Collected data:
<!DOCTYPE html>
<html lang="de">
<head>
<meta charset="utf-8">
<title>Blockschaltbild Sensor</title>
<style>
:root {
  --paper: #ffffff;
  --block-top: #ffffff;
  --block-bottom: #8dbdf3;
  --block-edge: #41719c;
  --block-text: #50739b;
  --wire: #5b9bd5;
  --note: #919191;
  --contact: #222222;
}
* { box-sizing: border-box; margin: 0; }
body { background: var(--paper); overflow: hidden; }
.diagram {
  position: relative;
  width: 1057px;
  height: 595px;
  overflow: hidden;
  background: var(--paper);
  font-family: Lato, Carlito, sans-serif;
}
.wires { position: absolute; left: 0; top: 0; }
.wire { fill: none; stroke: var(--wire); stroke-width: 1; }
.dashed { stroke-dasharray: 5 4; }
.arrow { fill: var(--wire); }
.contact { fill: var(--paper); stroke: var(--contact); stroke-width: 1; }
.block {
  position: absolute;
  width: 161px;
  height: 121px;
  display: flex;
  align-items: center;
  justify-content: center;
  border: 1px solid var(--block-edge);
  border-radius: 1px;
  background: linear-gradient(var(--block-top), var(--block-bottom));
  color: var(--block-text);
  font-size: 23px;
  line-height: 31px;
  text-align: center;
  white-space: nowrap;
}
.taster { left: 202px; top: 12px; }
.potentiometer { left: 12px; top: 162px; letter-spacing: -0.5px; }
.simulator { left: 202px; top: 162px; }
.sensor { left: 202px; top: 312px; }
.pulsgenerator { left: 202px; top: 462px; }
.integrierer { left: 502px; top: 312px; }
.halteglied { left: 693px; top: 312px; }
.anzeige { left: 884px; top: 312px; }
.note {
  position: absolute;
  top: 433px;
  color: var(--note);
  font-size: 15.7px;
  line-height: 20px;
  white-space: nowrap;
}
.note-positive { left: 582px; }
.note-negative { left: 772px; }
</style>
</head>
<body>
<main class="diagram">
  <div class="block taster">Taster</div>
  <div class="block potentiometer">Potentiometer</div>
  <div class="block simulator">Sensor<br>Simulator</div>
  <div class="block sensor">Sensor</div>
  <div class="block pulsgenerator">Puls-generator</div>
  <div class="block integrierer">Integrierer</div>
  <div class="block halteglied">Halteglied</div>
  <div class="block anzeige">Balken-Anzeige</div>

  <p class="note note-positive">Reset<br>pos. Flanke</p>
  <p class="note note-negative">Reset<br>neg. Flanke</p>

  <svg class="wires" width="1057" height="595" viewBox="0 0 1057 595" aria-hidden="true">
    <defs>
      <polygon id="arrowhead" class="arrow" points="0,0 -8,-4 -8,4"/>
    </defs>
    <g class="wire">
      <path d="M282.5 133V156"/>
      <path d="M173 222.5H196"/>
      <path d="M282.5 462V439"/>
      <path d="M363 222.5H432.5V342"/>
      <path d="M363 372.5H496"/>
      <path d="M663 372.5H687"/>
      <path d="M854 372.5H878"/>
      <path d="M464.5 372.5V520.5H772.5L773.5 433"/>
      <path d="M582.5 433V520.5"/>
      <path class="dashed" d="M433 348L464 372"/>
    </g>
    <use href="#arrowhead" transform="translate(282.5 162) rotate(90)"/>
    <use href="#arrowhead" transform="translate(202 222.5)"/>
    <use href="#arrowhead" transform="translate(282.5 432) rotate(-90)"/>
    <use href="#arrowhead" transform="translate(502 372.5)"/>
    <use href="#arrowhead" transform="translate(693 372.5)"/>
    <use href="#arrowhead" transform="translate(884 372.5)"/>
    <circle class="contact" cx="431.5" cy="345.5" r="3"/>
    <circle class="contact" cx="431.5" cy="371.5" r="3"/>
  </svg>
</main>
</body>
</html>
==
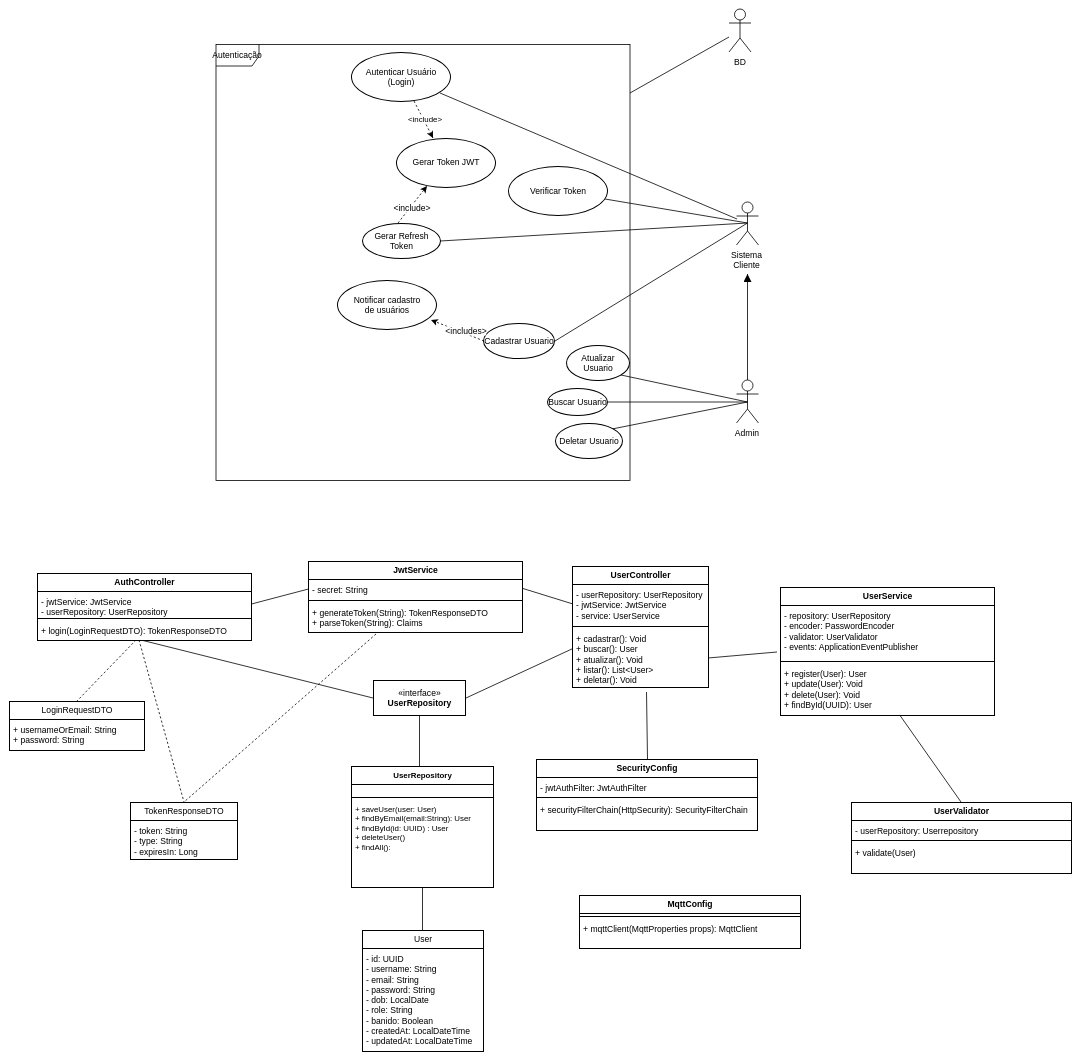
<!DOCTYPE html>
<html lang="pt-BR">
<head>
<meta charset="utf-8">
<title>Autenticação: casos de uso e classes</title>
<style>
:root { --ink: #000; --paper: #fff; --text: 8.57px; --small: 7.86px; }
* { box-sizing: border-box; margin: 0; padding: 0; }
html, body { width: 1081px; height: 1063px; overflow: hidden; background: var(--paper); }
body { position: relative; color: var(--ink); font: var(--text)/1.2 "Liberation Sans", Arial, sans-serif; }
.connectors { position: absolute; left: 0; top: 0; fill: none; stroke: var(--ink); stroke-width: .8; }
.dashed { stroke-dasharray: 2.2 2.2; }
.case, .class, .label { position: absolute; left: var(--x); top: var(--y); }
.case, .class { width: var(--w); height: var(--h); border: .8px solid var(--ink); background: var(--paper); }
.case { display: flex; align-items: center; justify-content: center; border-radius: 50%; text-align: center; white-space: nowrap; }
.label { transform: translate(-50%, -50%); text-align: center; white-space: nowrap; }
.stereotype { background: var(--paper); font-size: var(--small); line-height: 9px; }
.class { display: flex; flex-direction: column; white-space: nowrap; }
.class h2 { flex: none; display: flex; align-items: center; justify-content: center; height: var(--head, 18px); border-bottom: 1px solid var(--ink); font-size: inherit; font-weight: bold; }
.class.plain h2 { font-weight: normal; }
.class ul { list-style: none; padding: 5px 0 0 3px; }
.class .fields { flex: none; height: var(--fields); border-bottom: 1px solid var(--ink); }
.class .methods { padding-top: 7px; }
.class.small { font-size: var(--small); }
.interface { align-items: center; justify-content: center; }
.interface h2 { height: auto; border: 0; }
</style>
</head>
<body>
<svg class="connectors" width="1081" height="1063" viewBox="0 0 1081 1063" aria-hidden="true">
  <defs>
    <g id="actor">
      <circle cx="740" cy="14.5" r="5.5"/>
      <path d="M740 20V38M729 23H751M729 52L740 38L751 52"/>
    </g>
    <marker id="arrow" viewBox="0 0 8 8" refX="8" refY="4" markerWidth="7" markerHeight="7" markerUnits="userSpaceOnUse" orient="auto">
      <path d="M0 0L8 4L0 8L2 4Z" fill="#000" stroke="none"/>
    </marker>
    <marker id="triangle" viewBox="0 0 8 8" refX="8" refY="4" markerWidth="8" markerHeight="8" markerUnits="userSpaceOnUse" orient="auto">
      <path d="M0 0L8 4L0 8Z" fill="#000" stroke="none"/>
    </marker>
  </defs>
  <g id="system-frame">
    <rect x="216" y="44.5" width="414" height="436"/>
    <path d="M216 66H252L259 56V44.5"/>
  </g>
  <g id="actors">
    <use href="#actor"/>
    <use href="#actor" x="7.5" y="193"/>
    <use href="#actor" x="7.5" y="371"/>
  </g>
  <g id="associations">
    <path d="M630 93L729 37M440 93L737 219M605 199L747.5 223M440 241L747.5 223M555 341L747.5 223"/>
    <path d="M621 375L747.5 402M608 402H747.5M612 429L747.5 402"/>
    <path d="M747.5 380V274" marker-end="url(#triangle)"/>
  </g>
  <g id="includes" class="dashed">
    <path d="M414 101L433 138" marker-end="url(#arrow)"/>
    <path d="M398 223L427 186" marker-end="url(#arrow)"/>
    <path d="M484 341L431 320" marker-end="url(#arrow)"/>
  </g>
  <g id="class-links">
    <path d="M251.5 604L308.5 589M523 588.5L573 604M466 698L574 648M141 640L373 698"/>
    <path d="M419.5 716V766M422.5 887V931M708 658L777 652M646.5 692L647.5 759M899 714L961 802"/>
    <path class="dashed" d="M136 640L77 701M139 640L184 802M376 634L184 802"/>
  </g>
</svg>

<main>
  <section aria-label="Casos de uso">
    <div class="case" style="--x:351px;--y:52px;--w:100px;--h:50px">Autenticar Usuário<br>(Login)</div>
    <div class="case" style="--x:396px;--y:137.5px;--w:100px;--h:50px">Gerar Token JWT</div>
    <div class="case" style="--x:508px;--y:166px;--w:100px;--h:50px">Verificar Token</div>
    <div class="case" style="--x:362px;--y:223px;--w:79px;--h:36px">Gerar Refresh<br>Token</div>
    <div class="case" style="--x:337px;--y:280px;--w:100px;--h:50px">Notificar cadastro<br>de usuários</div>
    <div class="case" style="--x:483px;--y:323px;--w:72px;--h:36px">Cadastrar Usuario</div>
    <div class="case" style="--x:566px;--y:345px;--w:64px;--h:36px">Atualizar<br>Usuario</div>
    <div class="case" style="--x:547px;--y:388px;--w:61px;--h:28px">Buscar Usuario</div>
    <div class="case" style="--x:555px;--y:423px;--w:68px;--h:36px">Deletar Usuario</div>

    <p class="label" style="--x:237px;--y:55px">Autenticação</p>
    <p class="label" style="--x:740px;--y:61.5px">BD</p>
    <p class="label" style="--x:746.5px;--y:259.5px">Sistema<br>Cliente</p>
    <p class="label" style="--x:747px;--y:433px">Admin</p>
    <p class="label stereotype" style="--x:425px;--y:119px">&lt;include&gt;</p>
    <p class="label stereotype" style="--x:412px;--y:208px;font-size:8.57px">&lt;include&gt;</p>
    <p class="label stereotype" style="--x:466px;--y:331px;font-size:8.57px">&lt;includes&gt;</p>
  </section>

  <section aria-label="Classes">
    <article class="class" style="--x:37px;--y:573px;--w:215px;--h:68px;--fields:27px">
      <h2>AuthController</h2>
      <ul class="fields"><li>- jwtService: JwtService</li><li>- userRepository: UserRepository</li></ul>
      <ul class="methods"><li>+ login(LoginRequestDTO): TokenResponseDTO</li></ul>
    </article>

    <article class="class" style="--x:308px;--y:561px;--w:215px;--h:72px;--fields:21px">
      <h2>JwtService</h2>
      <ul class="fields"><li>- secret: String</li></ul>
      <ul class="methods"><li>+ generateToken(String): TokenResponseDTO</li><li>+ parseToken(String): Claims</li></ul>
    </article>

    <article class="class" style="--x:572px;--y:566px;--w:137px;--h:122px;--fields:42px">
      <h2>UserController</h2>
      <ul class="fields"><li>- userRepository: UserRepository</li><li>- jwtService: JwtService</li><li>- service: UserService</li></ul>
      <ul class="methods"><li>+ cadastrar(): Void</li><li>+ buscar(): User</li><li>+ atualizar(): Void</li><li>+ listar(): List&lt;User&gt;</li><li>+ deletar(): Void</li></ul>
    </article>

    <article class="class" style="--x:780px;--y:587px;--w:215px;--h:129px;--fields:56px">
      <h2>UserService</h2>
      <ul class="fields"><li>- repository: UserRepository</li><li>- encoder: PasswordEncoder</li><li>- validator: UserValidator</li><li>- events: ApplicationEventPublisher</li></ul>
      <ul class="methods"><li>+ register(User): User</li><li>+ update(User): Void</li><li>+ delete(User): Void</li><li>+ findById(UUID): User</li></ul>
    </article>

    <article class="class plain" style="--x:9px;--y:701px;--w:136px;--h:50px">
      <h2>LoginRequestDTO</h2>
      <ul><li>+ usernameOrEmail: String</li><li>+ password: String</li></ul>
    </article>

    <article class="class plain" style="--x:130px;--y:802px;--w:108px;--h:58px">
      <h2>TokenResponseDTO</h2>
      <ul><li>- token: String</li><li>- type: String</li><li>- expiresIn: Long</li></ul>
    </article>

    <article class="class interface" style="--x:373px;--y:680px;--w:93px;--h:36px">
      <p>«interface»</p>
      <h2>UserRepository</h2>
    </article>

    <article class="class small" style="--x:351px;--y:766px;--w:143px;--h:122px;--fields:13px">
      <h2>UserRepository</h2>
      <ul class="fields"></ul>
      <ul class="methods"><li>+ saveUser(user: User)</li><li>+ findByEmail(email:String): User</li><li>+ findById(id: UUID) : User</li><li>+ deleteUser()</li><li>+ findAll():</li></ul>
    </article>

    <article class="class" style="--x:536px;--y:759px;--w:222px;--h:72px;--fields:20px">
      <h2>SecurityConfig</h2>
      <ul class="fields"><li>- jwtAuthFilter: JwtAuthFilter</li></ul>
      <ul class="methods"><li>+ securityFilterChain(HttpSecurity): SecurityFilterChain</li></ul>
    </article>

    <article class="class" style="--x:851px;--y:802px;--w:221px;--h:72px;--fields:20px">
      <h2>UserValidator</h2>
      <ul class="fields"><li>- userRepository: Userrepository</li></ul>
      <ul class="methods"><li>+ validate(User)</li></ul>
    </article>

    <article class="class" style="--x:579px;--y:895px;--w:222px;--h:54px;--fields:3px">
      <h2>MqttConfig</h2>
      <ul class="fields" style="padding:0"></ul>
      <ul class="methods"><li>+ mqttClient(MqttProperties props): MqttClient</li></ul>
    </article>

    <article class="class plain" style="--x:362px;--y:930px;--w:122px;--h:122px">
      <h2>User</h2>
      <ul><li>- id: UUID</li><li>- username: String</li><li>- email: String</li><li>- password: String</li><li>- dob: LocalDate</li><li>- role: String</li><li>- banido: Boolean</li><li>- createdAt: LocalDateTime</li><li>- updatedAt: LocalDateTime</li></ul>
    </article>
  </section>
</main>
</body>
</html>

[TASK DIRECTIONS]
Go through the records above, find every line with the word "UUID", and list those lines.

[RESPONSE AREA]
      <ul class="methods"><li>+ register(User): User</li><li>+ update(User): Void</li><li>+ delete(User): Void</li><li>+ findById(UUID): User</li></ul>
      <ul class="methods"><li>+ saveUser(user: User)</li><li>+ findByEmail(email:String): User</li><li>+ findById(id: UUID) : User</li><li>+ deleteUser()</li><li>+ findAll():</li></ul>
      <ul><li>- id: UUID</li><li>- username: String</li><li>- email: String</li><li>- password: String</li><li>- dob: LocalDate</li><li>- role: String</li><li>- banido: Boolean</li><li>- createdAt: LocalDateTime</li><li>- updatedAt: LocalDateTime</li></ul>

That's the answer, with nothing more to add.